March 27, 2014 /PRNewswire/ --
Architect, designer and MIT Professor Neri Oxman collaborates with Professor W Craig Carter and composer and MIT Professor Tod Machover to explore material properties and their spatial arrangement using Stratasys Objet500 Connex3 Color Multi-material 3D Printer
"Vocal Vibrations" exhibition opens at Le Laboratoire on March 28th2014Stratasys, Ltd. (Nasdaq: SSYS), a manufacturer of 3D printers and materials for personal use, prototyping, and production, today announced the debut of "Gemini", a two-part
chaiselongue designed by
Neri Oxman, Architect, Designer and Professor of Media, Arts and Science at
MIT, in collaboration with Professor
W. Craig Carter, Department of Materials Science and Engineering of
MIT, using Stratasys' new
Objet500 Connex3 Color Multi-material 3D Printer.
Conveying the relationship of twins in the womb through material properties and their spatial arrangement, Gemini combines both traditional and innovative manufacturing processes and will be unveiled tomorrow at the "Vocal Vibrations" exhibition at La Laboratoire in
Paris, France. You can follow the gala opening tonight on Twitter at #gemini.
The two piece cocoon-like structure combines subtractive and additive manufacturing and continues Oxman's exploration of the Objet500 Connex3 Color Multi-material 3D Printing technology which enables a variety of material properties and color combinations to be printed in a single build.
"The twin chaise spans multiple scales of the human existence extending from the warmth of the womb to the stretches of the Gemini zodiac in deep space. It recapitulates a human cosmos, our body, like the constellation, drifting in quiet space.

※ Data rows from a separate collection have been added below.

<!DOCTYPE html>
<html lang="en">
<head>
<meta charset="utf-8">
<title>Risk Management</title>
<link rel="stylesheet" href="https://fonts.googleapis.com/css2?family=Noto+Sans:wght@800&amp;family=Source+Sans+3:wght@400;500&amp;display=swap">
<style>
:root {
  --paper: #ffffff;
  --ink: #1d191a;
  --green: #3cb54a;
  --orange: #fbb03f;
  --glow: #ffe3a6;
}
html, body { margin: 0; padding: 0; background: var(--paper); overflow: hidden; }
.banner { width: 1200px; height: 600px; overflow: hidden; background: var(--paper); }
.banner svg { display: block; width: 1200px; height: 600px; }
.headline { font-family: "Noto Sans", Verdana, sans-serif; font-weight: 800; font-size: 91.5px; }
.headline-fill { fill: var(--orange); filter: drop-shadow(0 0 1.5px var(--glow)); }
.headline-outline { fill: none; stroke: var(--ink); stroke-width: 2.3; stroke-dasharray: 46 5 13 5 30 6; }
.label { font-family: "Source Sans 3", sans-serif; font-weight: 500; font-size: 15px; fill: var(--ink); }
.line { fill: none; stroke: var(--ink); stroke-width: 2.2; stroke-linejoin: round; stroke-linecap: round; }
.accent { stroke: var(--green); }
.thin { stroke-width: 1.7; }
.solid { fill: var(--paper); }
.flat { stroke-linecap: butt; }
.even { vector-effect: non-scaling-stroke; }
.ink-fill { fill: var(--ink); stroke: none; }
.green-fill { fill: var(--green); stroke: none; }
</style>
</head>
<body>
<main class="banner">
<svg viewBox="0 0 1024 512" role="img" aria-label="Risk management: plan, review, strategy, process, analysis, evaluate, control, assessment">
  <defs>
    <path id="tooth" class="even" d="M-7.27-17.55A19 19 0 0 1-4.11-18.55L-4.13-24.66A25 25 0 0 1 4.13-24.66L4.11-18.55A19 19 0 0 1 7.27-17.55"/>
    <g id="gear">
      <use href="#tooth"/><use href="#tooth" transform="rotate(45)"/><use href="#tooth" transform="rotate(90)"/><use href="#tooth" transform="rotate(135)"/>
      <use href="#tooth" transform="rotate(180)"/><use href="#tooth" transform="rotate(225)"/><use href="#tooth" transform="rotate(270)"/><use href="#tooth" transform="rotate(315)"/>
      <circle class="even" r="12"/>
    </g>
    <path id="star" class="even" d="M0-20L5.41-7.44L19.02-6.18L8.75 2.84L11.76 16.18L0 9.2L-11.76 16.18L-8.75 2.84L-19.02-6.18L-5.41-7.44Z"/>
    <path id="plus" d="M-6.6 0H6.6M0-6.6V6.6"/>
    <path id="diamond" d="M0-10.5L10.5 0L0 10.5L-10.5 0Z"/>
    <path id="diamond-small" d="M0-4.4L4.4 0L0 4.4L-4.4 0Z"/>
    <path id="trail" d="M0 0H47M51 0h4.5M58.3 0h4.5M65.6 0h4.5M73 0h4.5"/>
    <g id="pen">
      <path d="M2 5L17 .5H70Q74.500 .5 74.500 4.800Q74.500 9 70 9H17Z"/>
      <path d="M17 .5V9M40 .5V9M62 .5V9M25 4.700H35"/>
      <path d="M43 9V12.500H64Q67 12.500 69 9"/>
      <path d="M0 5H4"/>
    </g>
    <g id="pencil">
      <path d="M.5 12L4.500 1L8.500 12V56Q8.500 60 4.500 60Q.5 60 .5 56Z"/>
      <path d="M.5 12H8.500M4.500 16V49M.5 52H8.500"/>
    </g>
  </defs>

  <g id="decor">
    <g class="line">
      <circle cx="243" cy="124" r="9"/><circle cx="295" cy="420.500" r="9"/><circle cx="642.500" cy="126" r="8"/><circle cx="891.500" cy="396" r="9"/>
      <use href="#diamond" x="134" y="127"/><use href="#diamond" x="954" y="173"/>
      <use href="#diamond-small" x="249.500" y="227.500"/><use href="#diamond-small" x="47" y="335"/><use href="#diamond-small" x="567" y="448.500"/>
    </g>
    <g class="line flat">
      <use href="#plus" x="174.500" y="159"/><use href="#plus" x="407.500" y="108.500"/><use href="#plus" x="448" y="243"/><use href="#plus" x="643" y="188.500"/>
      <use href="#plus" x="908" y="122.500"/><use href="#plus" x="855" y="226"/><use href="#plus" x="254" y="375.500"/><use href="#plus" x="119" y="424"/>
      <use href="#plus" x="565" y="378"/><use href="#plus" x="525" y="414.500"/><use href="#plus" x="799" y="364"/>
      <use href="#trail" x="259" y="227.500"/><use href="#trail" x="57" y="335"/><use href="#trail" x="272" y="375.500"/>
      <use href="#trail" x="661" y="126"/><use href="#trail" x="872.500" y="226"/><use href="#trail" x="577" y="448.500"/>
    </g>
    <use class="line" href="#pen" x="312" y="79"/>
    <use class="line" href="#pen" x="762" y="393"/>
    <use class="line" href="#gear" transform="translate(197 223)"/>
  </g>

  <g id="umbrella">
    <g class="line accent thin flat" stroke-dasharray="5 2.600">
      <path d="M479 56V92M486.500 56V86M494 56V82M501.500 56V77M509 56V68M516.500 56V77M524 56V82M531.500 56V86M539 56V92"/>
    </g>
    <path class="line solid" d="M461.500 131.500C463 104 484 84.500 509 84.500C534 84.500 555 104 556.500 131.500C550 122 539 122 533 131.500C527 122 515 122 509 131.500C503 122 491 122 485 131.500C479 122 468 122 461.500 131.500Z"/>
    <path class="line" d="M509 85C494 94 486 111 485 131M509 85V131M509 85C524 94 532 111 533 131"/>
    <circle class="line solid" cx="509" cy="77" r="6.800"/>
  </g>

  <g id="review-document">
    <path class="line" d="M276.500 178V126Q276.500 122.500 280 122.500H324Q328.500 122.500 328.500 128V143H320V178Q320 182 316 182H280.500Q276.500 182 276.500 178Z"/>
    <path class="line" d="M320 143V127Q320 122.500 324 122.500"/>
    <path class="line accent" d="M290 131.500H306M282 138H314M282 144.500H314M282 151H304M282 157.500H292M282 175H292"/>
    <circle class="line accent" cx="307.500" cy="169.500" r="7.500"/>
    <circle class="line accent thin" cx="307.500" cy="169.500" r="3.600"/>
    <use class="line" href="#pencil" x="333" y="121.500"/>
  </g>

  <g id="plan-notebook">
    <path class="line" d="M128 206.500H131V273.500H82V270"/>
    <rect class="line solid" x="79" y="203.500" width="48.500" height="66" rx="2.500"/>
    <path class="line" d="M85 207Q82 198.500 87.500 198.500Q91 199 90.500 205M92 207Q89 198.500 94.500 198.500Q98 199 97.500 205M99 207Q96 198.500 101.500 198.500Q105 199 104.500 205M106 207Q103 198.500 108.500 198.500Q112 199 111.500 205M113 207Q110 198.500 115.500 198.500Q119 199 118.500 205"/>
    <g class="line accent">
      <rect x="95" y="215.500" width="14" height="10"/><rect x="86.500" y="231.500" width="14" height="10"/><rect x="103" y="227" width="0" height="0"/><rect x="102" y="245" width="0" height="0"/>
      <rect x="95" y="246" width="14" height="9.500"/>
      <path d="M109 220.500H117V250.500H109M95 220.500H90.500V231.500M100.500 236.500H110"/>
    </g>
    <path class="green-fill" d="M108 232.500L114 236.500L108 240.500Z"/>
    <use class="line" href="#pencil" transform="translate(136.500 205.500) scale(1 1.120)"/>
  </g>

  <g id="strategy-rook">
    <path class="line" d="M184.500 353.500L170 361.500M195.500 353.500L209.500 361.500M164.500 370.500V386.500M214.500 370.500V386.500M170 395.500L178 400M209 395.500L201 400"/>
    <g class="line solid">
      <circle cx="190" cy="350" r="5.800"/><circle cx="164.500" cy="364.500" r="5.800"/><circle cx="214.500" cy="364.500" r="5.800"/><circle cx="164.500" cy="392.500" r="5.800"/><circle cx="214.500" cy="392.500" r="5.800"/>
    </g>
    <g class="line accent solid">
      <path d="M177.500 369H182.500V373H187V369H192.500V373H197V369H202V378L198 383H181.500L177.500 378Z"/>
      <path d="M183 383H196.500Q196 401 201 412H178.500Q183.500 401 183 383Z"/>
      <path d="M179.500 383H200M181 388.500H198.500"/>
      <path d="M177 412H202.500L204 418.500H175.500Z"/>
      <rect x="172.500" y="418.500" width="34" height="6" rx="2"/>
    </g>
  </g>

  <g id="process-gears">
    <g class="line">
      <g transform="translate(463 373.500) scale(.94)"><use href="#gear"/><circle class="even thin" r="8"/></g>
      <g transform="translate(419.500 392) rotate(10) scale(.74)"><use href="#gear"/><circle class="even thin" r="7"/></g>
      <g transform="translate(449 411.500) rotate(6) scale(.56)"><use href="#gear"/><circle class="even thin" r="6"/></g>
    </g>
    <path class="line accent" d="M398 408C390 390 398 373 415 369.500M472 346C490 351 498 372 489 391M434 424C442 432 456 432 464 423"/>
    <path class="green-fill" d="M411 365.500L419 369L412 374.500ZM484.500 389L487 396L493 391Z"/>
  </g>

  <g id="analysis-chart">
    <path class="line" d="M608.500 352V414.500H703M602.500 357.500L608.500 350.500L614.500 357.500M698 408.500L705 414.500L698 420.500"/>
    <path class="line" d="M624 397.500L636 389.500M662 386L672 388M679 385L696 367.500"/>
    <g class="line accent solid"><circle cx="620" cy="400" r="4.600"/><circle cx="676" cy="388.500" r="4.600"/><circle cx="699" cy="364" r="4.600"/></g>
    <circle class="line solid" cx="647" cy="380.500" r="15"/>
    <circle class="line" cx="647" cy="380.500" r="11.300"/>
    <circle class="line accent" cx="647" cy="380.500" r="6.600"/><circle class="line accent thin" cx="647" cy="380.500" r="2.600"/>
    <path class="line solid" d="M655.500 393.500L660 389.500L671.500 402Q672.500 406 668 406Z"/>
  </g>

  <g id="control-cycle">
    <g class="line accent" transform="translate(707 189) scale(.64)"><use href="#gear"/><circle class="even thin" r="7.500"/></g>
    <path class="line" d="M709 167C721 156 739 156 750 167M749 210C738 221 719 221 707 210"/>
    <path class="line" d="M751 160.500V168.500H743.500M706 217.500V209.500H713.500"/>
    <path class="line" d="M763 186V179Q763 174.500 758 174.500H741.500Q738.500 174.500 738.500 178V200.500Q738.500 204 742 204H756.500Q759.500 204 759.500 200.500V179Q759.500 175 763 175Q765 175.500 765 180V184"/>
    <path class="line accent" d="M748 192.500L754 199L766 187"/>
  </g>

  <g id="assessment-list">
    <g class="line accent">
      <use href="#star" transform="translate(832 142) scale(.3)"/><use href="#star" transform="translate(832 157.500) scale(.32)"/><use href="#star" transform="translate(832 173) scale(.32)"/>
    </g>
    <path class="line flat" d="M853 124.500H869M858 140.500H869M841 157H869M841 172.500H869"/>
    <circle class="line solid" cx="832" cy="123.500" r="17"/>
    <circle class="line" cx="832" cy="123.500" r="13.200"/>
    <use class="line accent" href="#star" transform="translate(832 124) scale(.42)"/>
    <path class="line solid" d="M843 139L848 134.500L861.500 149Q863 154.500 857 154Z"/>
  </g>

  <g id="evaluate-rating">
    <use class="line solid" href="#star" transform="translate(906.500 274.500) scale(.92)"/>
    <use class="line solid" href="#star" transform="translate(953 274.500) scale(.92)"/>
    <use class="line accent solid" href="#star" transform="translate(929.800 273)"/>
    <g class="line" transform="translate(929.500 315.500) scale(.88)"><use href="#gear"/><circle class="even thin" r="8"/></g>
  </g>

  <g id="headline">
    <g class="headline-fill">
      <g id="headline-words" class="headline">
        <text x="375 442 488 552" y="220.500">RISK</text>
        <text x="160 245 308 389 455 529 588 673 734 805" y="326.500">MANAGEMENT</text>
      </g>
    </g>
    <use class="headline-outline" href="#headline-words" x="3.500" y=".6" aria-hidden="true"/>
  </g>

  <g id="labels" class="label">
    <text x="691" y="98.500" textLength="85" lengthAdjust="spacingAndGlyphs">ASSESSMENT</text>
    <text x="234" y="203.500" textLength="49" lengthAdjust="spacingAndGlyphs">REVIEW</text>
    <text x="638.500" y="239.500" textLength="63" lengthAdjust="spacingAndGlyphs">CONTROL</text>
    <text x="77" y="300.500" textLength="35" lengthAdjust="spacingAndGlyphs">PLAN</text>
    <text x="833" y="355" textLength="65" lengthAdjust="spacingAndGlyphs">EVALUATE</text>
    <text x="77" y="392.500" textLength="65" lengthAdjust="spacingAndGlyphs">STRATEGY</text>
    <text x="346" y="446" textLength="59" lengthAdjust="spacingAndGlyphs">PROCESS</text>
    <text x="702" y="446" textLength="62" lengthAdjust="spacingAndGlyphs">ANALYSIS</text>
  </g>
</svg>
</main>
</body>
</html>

Here the duality of nature is expressed through the combination of traditional materials and state-of-the-art 3D printing," says Oxman. "Stratasys' new multi-material color 3D printing capability has allowed me to create a rich dialog between sound and light, rigid and flexible, natural and man-made materials and high and low spatial frequencies in ways that were impossible until now."